Guide: Louise Peskett
Reviewer: Simon Topping
It is a warm day and the sun is shining as we meet in Brighton’s St Nicholas’ churchyard for a ninety minute guided walk of the Notorious Women of Brighton.
Promising to be a lovely gentle stroll, in a group of approximately 15-20, we start in with a thirst for knowledge of these untold or underplayed stories of female triumph, achievement and intrigue.
Lousie Peskett is our guide; a genial, autodidact historian whose passion for the subject falls off the tongue easily and engages the audience well.
Here in the graveyard, we meet Martha Gunn and Phoebe Hessel, both remarkable women in their own ways; Gunn known as a working-class hero and substantial entrepreneur, while Hessel, born in 1713, disguises herself as a man to serve in the army. It was 17 years before she was discovered and ousted and she lived to 108 too. It is a great start to the tour.

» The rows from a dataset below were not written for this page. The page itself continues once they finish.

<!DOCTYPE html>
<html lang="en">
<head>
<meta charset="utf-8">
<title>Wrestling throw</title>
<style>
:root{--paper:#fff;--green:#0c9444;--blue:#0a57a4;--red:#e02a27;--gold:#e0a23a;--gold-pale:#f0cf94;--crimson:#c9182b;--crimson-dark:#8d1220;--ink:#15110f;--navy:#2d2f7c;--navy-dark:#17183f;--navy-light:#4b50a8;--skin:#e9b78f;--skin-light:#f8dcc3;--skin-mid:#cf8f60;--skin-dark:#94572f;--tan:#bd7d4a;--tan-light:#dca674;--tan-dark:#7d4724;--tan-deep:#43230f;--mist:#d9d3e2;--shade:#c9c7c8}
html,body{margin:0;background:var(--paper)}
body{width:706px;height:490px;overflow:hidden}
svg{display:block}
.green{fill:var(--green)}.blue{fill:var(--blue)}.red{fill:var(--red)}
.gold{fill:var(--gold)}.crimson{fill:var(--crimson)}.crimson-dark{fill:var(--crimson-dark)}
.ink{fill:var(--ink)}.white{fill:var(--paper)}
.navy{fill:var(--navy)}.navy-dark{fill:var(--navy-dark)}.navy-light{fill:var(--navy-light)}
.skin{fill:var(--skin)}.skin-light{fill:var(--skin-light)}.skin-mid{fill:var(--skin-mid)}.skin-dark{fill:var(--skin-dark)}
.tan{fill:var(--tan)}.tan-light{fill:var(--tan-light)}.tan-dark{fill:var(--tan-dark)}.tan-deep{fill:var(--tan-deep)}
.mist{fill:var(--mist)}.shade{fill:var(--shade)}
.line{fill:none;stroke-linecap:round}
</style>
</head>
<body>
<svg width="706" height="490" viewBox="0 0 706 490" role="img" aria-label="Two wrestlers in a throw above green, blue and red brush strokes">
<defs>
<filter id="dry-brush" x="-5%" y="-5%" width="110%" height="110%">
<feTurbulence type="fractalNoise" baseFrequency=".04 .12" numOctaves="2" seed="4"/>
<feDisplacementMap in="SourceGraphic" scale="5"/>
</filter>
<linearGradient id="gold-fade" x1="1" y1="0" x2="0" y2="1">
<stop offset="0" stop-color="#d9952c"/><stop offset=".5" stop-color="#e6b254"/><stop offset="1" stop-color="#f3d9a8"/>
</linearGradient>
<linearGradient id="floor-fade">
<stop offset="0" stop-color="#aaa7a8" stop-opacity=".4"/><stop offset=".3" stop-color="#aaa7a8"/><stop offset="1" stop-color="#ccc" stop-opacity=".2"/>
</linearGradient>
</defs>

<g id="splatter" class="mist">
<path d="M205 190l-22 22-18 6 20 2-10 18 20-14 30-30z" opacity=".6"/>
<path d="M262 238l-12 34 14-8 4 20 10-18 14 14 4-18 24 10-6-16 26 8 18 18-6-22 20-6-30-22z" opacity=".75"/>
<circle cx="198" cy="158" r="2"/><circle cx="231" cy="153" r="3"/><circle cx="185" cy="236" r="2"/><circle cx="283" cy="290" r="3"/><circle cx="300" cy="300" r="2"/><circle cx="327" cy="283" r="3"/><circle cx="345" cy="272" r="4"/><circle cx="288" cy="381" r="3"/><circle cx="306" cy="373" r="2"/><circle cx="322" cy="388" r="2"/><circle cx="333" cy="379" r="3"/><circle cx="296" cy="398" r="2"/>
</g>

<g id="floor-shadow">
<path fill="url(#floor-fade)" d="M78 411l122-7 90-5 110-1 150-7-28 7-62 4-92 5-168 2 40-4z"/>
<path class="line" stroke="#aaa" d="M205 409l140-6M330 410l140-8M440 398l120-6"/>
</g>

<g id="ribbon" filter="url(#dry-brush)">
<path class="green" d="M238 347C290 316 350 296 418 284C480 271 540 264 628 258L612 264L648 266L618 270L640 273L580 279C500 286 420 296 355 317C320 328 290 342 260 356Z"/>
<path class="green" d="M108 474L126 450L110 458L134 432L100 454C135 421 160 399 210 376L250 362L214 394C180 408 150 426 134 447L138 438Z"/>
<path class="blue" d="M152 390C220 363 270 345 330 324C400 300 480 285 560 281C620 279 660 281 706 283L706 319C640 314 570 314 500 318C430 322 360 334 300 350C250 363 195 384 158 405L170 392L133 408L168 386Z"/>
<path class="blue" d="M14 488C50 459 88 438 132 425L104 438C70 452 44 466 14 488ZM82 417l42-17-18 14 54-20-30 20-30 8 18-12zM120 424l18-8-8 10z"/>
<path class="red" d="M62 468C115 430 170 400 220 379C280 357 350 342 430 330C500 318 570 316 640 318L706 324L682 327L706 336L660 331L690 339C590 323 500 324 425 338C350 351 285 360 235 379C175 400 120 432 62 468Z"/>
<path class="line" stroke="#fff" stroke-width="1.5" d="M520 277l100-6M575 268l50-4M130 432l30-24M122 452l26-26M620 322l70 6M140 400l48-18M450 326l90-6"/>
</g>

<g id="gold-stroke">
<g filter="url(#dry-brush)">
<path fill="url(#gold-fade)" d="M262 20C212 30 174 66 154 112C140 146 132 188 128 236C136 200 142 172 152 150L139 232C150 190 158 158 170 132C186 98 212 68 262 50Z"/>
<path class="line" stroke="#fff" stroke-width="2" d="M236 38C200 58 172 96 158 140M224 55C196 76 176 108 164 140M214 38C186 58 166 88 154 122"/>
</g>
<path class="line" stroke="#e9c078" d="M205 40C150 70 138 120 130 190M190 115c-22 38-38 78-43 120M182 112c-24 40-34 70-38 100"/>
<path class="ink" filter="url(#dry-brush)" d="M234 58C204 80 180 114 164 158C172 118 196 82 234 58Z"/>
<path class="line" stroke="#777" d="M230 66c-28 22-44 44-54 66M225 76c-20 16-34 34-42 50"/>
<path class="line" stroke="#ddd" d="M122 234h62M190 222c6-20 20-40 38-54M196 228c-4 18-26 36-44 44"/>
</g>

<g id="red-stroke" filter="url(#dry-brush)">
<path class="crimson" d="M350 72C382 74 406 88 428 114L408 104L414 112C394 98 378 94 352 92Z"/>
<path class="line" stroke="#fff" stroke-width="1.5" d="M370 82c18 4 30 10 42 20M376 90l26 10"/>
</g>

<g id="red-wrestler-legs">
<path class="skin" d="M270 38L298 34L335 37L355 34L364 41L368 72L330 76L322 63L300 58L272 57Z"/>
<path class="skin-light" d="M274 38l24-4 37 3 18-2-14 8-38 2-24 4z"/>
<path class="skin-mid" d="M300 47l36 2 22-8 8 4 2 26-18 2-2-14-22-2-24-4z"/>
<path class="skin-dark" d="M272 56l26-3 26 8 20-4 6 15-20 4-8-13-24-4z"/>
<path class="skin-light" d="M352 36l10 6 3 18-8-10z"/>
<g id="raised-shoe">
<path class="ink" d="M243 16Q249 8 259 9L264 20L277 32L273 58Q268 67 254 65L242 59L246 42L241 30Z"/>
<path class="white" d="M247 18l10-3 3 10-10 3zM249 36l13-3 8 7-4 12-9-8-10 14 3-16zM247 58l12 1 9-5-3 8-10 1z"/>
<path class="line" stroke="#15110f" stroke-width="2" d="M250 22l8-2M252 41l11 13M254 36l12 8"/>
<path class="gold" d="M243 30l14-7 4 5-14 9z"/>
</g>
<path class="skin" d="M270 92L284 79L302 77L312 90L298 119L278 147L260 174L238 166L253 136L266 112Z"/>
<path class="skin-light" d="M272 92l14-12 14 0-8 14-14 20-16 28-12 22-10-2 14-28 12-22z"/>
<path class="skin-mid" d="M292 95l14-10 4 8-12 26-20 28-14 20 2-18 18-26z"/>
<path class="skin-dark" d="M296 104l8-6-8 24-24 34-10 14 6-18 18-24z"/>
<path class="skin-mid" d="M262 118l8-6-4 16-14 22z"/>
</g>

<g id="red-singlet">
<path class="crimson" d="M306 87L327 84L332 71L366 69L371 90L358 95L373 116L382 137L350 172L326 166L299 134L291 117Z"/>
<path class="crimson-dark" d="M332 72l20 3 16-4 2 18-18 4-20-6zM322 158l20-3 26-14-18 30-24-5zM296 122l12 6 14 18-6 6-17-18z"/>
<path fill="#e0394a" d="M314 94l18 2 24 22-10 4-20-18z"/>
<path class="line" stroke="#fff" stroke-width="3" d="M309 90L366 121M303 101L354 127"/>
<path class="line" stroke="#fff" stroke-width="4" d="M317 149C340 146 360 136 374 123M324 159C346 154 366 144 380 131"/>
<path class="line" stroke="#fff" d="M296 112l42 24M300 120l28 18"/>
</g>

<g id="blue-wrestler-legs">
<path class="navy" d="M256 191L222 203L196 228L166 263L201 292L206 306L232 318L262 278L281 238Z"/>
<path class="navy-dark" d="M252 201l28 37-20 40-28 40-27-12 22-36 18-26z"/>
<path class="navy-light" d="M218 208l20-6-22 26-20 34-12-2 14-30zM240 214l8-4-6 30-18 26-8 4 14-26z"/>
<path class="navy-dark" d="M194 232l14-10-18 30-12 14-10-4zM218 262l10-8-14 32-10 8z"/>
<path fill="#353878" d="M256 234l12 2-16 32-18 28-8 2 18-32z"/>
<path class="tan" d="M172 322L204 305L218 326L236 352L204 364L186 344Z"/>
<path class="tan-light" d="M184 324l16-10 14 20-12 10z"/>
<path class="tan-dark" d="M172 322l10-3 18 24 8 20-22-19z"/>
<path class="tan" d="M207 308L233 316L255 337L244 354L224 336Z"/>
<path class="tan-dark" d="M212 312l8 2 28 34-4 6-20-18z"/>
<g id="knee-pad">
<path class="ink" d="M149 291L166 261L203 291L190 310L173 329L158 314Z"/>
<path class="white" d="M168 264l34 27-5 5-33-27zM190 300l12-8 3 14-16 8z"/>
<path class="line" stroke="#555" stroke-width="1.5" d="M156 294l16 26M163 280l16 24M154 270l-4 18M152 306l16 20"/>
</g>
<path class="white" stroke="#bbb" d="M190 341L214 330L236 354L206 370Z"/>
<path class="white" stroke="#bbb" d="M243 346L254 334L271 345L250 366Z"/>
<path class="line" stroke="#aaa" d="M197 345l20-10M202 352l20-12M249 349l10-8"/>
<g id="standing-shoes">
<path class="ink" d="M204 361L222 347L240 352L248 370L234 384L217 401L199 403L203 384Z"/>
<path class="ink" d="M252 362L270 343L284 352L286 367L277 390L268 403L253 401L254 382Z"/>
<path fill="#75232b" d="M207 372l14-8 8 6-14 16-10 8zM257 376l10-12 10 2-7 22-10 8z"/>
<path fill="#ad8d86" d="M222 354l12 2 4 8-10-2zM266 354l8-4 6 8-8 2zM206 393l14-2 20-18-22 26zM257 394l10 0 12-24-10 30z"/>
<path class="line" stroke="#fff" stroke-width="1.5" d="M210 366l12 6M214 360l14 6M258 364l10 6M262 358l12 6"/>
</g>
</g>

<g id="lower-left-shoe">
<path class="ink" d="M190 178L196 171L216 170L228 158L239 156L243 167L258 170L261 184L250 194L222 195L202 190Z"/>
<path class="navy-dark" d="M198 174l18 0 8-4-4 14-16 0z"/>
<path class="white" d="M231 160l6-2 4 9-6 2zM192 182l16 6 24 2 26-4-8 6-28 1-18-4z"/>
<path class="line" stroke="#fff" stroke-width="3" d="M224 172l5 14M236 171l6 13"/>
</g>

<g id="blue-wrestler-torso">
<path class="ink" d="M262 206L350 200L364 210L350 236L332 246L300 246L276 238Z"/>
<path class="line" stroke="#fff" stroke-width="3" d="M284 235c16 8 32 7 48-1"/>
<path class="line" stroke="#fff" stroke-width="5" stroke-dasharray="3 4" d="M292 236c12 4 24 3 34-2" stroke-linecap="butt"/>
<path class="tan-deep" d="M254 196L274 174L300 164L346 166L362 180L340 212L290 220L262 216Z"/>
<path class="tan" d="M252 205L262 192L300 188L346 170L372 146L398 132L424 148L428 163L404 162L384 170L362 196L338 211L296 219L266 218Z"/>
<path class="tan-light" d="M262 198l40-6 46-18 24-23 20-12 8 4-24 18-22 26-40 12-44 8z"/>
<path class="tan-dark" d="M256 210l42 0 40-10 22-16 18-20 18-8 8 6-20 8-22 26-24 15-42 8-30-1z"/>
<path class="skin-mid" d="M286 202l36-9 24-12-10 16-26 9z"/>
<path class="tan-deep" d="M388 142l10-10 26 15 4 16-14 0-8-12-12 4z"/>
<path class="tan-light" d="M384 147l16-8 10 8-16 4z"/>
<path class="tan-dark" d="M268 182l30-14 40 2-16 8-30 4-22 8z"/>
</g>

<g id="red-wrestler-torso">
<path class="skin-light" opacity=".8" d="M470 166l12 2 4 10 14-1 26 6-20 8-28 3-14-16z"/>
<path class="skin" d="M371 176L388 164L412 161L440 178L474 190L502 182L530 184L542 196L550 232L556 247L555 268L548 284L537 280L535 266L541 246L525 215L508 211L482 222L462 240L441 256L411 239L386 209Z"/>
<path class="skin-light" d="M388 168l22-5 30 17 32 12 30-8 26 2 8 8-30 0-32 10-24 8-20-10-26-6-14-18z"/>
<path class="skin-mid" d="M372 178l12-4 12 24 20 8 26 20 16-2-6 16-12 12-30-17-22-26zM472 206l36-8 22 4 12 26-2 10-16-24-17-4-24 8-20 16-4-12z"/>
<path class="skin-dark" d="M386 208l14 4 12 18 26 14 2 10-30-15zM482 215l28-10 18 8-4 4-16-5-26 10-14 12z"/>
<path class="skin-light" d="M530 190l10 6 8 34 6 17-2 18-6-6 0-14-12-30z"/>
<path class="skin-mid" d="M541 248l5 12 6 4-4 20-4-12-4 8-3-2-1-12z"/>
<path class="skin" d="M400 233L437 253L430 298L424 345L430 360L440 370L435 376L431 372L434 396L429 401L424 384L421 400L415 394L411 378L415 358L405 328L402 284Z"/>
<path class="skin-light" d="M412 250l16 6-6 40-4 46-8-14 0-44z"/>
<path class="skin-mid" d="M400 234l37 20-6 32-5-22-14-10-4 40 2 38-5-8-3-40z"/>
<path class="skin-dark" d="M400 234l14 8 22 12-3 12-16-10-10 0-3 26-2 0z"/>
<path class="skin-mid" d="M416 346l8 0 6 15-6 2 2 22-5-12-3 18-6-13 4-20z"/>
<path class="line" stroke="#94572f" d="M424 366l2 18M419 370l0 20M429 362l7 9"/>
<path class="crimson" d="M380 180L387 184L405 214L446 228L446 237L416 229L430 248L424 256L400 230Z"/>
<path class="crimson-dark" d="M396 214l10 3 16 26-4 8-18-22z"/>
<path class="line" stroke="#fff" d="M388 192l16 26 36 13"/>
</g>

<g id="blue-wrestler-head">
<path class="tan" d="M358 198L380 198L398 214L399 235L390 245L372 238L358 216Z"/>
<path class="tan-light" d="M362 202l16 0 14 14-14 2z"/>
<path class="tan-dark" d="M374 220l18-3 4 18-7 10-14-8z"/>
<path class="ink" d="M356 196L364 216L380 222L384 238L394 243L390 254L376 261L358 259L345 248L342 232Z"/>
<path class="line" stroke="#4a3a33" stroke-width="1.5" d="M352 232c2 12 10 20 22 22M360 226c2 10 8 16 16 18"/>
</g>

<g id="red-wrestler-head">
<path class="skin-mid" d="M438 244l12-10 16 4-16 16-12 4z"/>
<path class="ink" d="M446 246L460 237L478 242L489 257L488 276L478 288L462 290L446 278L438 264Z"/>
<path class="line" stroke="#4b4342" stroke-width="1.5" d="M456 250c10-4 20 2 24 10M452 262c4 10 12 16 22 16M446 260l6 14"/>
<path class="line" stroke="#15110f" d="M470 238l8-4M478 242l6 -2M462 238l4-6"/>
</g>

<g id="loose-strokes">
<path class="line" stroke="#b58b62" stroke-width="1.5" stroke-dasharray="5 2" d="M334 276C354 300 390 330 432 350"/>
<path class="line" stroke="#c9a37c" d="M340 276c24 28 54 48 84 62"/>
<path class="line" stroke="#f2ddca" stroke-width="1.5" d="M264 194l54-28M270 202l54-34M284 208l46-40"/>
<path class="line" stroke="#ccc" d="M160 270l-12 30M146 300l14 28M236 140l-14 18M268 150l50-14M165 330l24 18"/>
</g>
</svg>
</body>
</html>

As the walk continues we are introduced to political campaigners, activists, unusual entertainers and the occasional murderer. There are some fabulous characters to meet traversing the city on this talk (with accompanying pictures), including conjoined twins who performed on stage and screen in America in the early 20th century and the first black women to be given an OBE; social worker and magistrate, Pauline Crabbe.

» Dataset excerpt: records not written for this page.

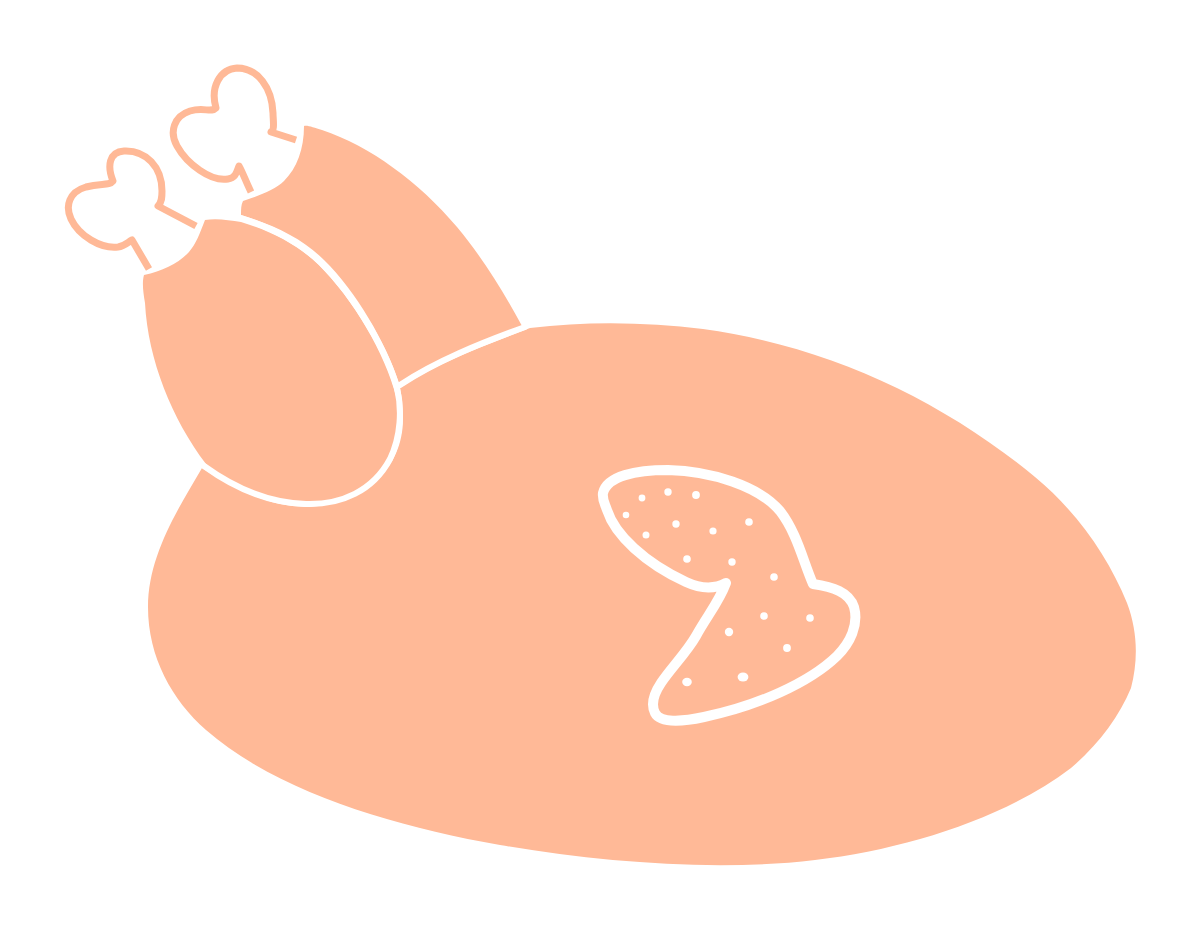
<!DOCTYPE html>
<html lang="en">
<head>
<meta charset="utf-8">
<title>Roast poultry</title>
<style>
:root { --roast: #ffb997; --paper: #ffffff; }
html, body { margin: 0; background: var(--paper); overflow: hidden; }
.canvas { display: block; width: 1200px; height: 931px; }
.meat, .speck-paper { fill: var(--roast); }
.bone { fill: none; stroke: var(--roast); stroke-width: 7; stroke-linejoin: round; }
.seam { fill: none; stroke: var(--paper); stroke-width: 6; stroke-linecap: round; }
.wing { fill: none; stroke: var(--paper); stroke-width: 10; stroke-linejoin: round; stroke-linecap: round; }
.specks { fill: var(--paper); }
</style>
</head>
<body>
<svg class="canvas" viewBox="0 0 1200 931" role="img" aria-label="Roast bird with two drumsticks and a wing">
  <g id="bones" class="bone">
    <path d="M296 140L271 132C275 130 273 120 273 113C272 88 258 68 237 68C220 69 210 87 216 108C211 113 204 107 190 111C174 116 169 132 177 146C187 164 211 182 228 179C236 178 237 171 239 166C243 173 246 182 251 192"/>
    <path d="M196 226L158 206C162 202 162 197 162 191C162 167 146 150 124 151C109 152 107 166 113 181C109 186 102 183 86 187C69 192 65 206 71 219C79 236 101 249 118 247C125 246 128 242 132 240L149 269"/>
  </g>

  <path id="far-drumstick" class="meat" d="M304 126C308 125 314 128 322 130C370 146 419 182 457 227C482 257 503 291 522 326C480 342 436 358 399 383C386 343 356 291 324 260C302 238 274 225 241 215C241 209 241 205 243 201C258 196 275 190 284 181C297 168 304 149 304 126Z"/>

  <path id="body" class="meat" d="M202 468C234 489 267 506 306 507C364 506 404 468 403 417C403 407 402 397 400 388C437 363 481 347 530 328C587 321 647 322 703 329C828 346 942 400 1035 477C1076 511 1108 556 1127 603C1138 632 1138 661 1131 688C1119 717 1098 745 1071 768C1005 818 907 849 815 860C715 872 600 862 500 845C393 826 277 792 206 730C172 700 148 657 148 607C148 557 176 512 202 468Z"/>

  <path id="near-drumstick" class="meat" d="M205 220C216 218 229 220 241 222C271 231 298 245 319 265C354 300 385 354 396 396C401 420 397 445 388 461C371 490 339 503 306 502C268 501 233 487 206 464C172 419 148 360 145 303C143 291 142 282 144 275C163 271 179 263 189 252C196 244 200 233 205 220Z"/>

  <g id="wing">
    <path class="wing" d="M603 493C607 476 636 470 668 470C711 471 759 486 780 511C797 533 803 561 813 584C833 587 849 592 854 607C859 625 850 643 837 656C809 683 757 706 704 717C681 722 660 723 655 713C650 703 655 692 661 683C671 668 687 652 696 636C707 616 719 602 726 583C713 590 699 588 686 582C645 563 615 535 607 510C605 504 602 500 603 493Z"/>
    <g class="specks">
      <circle cx="642" cy="498" r="3.4"/>
      <circle cx="668" cy="492" r="3.7"/>
      <circle cx="696" cy="495" r="3.9"/>
      <circle cx="626" cy="515" r="3.3"/>
      <circle cx="646" cy="535" r="3.5"/>
      <circle cx="676" cy="524" r="3.7"/>
      <circle cx="713" cy="531" r="3.6"/>
      <circle cx="749" cy="522" r="3.8"/>
      <circle cx="687" cy="559" r="3.8"/>
      <circle cx="732" cy="562" r="3.7"/>
      <circle cx="774" cy="577" r="3.8"/>
      <circle cx="764" cy="616" r="3.8"/>
      <circle cx="810" cy="618" r="3.8"/>
      <circle cx="729" cy="632" r="4.2"/>
      <circle cx="787" cy="648" r="3.9"/>
      <ellipse cx="687" cy="682" rx="4.8" ry="4.2"/>
      <ellipse cx="743" cy="677" rx="5.4" ry="4.6"/>
    </g>
  </g>

  <g id="seams" class="seam">
    <path d="M241 218C273 228 300 242 321 263C356 298 387 351 397 388C402 409 401 436 390 459C373 491 341 505 306 504C267 503 233 487 204 466"/>
    <path d="M400 385C436 361 481 343 525 327"/>
  </g>
</svg>
</body>
</html>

Independently financed and researched by Peskett, Notorious Women of Brighton is a wonderful romp through time. It is the kind of work that should be funded by the council or local businesses so it can be made sustainable and shared more often to greater number all year round. A joy to be part of with a little bit of exercise throw in for good measure; highly recommended.
Runs until 3 June as part of Brighton Fringe